The U.S. subsidiary of L'Oreal will launch its new name along with a new corporate Web site, (lorealusa.com) to promote the company and its many brands.
Why the name change now? Because Cosmair's worth it, L'Oreal executives believe.
Cosmair was established in 1953 as a New Jersey-based licensee to distribute L'Oreal products in the U.S. Since then, the unit has grown to $2.6 billion in sales and added U.S. brands such as Maybelline, Redken 5th Avenue and Helena Rubenstein. New acquisitions just this year include ethnic beauty marketer Carson Products, skin and haircare brand Kiehl's, and the Matrix salon haircare brand.
"With this name change, we can tell people we are the No. 1 beauty company in America," said Georges-Edouard Dias, VP-new media.
The change to L'Oreal USA will help the company's U.S. profile, as well as its efforts to recruit employees, Mr. Dias said. L'Oreal's largest market is the U.S., the source of 20% to 25% of the company's annual revenue. The new moniker is part of a global plan in which all subsidiaries worldwide will assume the L'Oreal name this year.
The Web site launch is the linchpin in touting the name change, which will also be promoted through public relations efforts and events in the New York area, said Ellen Beth Van Buskirk, VP-corporate communications. The site includes information about company finances, employment opportunities and products, as well as links to individual sites for brands such as L'Oreal Paris, Maybelline and Lancome.
The company has Web sites to promote all its consumer brands and last year launched two e-commerce initiatives, for its Club des Createurs de Beaute and Lancome brands. Lancome launched a Web site (lancome.com) in December to sell products to U.S. consumers. CCB, a direct marketer of luxury skincare and makeup products, launched a site (ccb-paris.com) in its top three markets of France, Germany and the U.S.
ONLINE ENHANCES RETAIL
The brand sites are important not only as a sales vehicle, but as a way to enhance brand image and improve merchandising efforts, said Doron Stern, marketing director of interactive development. He noted many women will research a product online before they try it in stores, so the online experience is designed to enhance retailers' efforts.
L'Oreal plans to highlight the Internet this year for all its branding activities. At April meetings to announce 1999 financial results, executives said L'Oreal will put more emphasis on e-commerce and increase online advertising spending this year. Chairman-CEO Lindsay Owen-Jones said L'Oreal will hike online spending from 0.3% to 3% of its ad budget. L'Oreal spent $467.3 million in U.S. media across all its brands in 1999, according to Competitive Media Reporting.
"It's a way of transferring our expertise and our vision of beauty," said Mr. Dias. "The U.S. site is a major step."
L'Oreal is not alone among beauty companies in venturing into the Internet to compete against the spate of independent beauty e-tailers launched last year.
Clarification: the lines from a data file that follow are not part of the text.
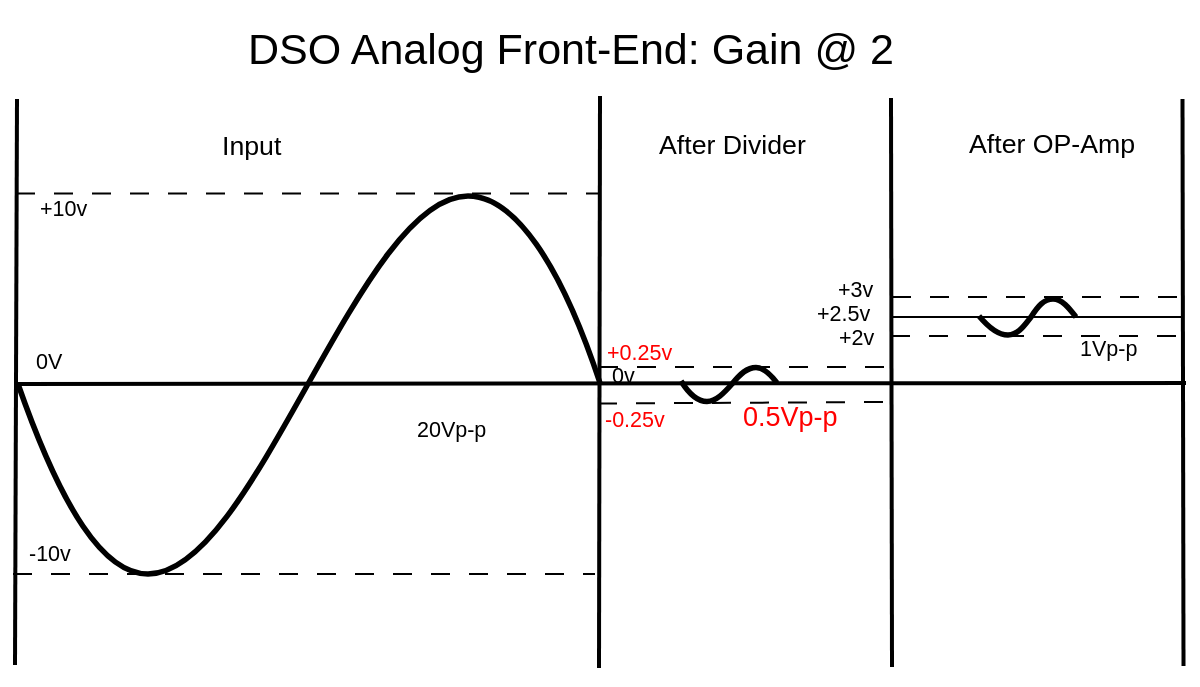
<!DOCTYPE html>
<html lang="en">
<head>
<meta charset="utf-8">
<title>DSO Analog Front-End: Gain @ 2</title>
<style>
  :root {
    --paper: #ffffff;
    --ink: #000000;
    --alert: #ff0000;
  }
  * { margin: 0; padding: 0; box-sizing: border-box; }
  html, body { width: 1200px; height: 687px; overflow: hidden; background: var(--paper); }
  .diagram {
    position: relative;
    width: 1200px;
    height: 687px;
    overflow: hidden;
    color: var(--ink);
    font-family: "Liberation Sans", Arial, sans-serif;
    line-height: 1;
  }
  .traces { position: absolute; left: 0; top: 0; display: block; fill: none; stroke: var(--ink); }
  .frame { stroke-width: 4; }
  .limits { stroke-width: 2; stroke-dasharray: 19 19; }
  .bias { stroke-width: 2; }
  .wave { stroke-width: 5.5; }
  h1, h2, .level {
    position: absolute;
    left: var(--x);
    top: var(--y);
    font-weight: 400;
    white-space: nowrap;
  }
  h1 { font-size: 43px; }
  h2 { font-size: 26.7px; }
  .level { font-size: 21.5px; }
  .alert { color: var(--alert); }
  .large { font-size: 27px; }
</style>
</head>
<body>
<main class="diagram">
  <svg class="traces" width="1200" height="687" viewBox="0 0 1200 687" aria-hidden="true">
    <g class="limits">
      <line x1="16" y1="193.5" x2="598" y2="193.5"/>
      <line x1="13" y1="574" x2="595" y2="574"/>
      <line x1="599" y1="367" x2="885" y2="367"/>
      <line x1="598" y1="403.5" x2="884" y2="402"/>
      <line x1="892" y1="297" x2="1178" y2="297"/>
      <line x1="891" y1="336" x2="1177" y2="336"/>
    </g>
    <line class="bias" x1="892" y1="317" x2="1183" y2="317"/>
    <g class="frame">
      <line x1="17" y1="99" x2="15" y2="665"/>
      <line x1="600" y1="96" x2="599" y2="668"/>
      <line x1="891" y1="98" x2="892" y2="667"/>
      <line x1="1182.5" y1="99" x2="1183.5" y2="666"/>
      <line x1="17" y1="384" x2="1186" y2="383"/>
    </g>
    <g class="wave">
      <path d="M18 384C62 510 104 574 148 574C202 574 254 480 308 384C362 288 414 196 468 196C514 196 560 262 600 383"/>
      <path id="small-wave" d="M681 381C689 394 698 401.500 707 401.500C716 401.500 724 393 732 384C740 374 747 367.500 756 367.500C764 367.500 771 375 777 383"/>
      <path d="M979 316C989 328 998 335 1008 335C1018 335 1024 326 1031 317C1038 306 1044 299 1053 299C1062 299 1069 308 1076 317"/>
    </g>
  </svg>

  <h1 style="--x:248px; --y:27.500px">DSO Analog Front-End: Gain @ 2</h1>

  <section aria-label="Input">
    <h2 style="--x:222px; --y:133px">Input</h2>
    <p class="level" style="--x:40px; --y:199px">+10v</p>
    <p class="level" style="--x:36px; --y:352px">0V</p>
    <p class="level" style="--x:29px; --y:544px">-10v</p>
    <p class="level" style="--x:417px; --y:420px">20Vp-p</p>
  </section>

  <section aria-label="After Divider">
    <h2 style="--x:659px; --y:132px">After Divider</h2>
    <p class="level alert" style="--x:607px; --y:343px">+0.25v</p>
    <p class="level" style="--x:612px; --y:366px">0v</p>
    <p class="level alert" style="--x:605px; --y:410px">-0.25v</p>
    <p class="level alert large" style="--x:743px; --y:404px">0.5Vp-p</p>
  </section>

  <section aria-label="After OP-Amp">
    <h2 style="--x:969px; --y:131px">After OP-Amp</h2>
    <p class="level" style="--x:838px; --y:280px">+3v</p>
    <p class="level" style="--x:817px; --y:304px">+2.5v</p>
    <p class="level" style="--x:839px; --y:328px">+2v</p>
    <p class="level" style="--x:1080px; --y:339px">1Vp-p</p>
  </section>
</main>
</body>
</html>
Procter & Gamble Co. launched Reflect.com, an interactive merchant offering personalized toiletries. Estee Lauder Cos. -- an industry holdout that refused to supply e-tailers -- bought beauty site Gloss.com as part of an overhaul of its Internet strategy that will launch a companywide site in early 2001 to sell products from its prestige brands.